With more than 7 million people in the Baltimore-Washington market, it's inevitable that the University of Maryland will continue to be prominently mentioned — at least in the media — in discussions about conference realignment.
But Maryland athletic director Kevin Anderson said in an interview this week that his school's focus is on maximizing its situation in the Atlantic Coast Conference, and that Maryland is not looking to jump leagues.
"We haven't been approached by anybody," Anderson said this week. "We've been talking with the ACC about how we're going to keep our stronghold as a conference and keep the membership intact."
If Texas A&M bolts for the 12-member Southeastern Conference, the SEC may ultimately seek a 14th team for balance. The New York Times reported this week that "there has been speculation about universities like North Carolina and Maryland" as a potential No. 14.
Such reports can put schools in awkward positions because they don't want to appear to be disrespectful by rejecting overtures that haven't been made.
Maryland is one of seven original ACC members. "We're very satisfied with our membership in the ACC," Anderson said. Part of that is based on the school's perception that the ACC, which has a new television deal with ESPN, is not in imminent danger of collapse.
Maryland's position could change, of course, if the ACC were picked apart and there was a move toward giant "superconferences."
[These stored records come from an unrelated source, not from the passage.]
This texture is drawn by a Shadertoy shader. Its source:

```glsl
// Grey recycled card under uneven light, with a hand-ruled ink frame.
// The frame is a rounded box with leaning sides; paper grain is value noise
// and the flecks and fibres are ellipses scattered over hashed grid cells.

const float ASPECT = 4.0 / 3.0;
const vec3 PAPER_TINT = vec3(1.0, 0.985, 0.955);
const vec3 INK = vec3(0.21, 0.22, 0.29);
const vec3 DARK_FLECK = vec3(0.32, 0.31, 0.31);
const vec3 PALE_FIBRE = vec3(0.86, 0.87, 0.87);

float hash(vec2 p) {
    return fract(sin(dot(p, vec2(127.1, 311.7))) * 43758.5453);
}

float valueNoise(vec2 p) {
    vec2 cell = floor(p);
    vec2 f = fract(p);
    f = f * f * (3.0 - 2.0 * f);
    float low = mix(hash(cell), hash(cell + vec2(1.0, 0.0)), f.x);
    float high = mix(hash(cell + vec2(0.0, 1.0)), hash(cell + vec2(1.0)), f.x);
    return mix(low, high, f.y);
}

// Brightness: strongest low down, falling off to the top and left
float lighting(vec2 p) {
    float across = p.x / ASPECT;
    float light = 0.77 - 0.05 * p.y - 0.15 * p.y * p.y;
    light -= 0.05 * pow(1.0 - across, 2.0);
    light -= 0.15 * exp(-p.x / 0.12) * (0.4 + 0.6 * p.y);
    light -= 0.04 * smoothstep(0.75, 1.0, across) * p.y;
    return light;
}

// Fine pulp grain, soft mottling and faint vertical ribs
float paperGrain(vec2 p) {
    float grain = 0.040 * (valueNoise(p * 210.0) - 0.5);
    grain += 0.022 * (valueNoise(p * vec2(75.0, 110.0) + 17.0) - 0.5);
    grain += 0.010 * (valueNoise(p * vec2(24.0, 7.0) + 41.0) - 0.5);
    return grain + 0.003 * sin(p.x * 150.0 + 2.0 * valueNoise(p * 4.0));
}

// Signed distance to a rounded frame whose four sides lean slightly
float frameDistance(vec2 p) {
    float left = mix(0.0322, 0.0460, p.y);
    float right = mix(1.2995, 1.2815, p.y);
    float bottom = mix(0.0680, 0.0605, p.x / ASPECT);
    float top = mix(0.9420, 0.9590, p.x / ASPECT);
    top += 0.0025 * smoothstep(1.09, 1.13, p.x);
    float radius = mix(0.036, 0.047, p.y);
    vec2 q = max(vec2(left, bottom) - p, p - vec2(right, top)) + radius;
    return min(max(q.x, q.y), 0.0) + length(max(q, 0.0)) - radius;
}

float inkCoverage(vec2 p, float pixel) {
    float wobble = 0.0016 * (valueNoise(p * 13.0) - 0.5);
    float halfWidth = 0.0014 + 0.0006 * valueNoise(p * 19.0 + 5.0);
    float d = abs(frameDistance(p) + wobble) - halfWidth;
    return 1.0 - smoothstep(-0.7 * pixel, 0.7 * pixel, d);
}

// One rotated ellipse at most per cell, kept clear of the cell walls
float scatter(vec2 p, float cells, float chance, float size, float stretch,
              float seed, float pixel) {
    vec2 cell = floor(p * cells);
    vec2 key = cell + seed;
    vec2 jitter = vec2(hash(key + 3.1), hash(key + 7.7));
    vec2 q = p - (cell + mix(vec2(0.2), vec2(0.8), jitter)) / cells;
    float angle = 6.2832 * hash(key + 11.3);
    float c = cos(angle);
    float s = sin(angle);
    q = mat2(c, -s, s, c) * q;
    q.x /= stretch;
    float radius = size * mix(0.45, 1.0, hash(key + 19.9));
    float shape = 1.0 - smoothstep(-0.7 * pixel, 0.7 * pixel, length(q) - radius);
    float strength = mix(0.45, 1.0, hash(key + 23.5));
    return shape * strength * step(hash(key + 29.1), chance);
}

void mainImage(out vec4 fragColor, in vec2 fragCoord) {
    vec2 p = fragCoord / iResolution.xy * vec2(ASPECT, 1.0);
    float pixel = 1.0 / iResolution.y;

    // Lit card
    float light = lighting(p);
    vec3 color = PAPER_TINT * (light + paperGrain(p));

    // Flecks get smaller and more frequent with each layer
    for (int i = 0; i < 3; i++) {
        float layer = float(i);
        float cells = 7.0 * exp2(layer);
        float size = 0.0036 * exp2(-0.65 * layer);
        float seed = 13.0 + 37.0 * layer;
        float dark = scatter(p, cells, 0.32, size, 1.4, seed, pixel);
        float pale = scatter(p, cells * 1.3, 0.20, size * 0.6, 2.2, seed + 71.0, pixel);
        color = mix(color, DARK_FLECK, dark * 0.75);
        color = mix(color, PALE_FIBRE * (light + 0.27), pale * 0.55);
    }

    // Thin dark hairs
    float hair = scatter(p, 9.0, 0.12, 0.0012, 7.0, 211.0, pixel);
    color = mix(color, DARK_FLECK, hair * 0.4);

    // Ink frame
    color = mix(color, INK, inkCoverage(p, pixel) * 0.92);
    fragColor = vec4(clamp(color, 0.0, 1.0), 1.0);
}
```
ACC Commissioner John Swofford recently addressed reports that Clemson and Florida State were possible targets of the SEC. He told the Associated Press that leaders at every ACC school have said they're "committed to the league, and we're a stable group."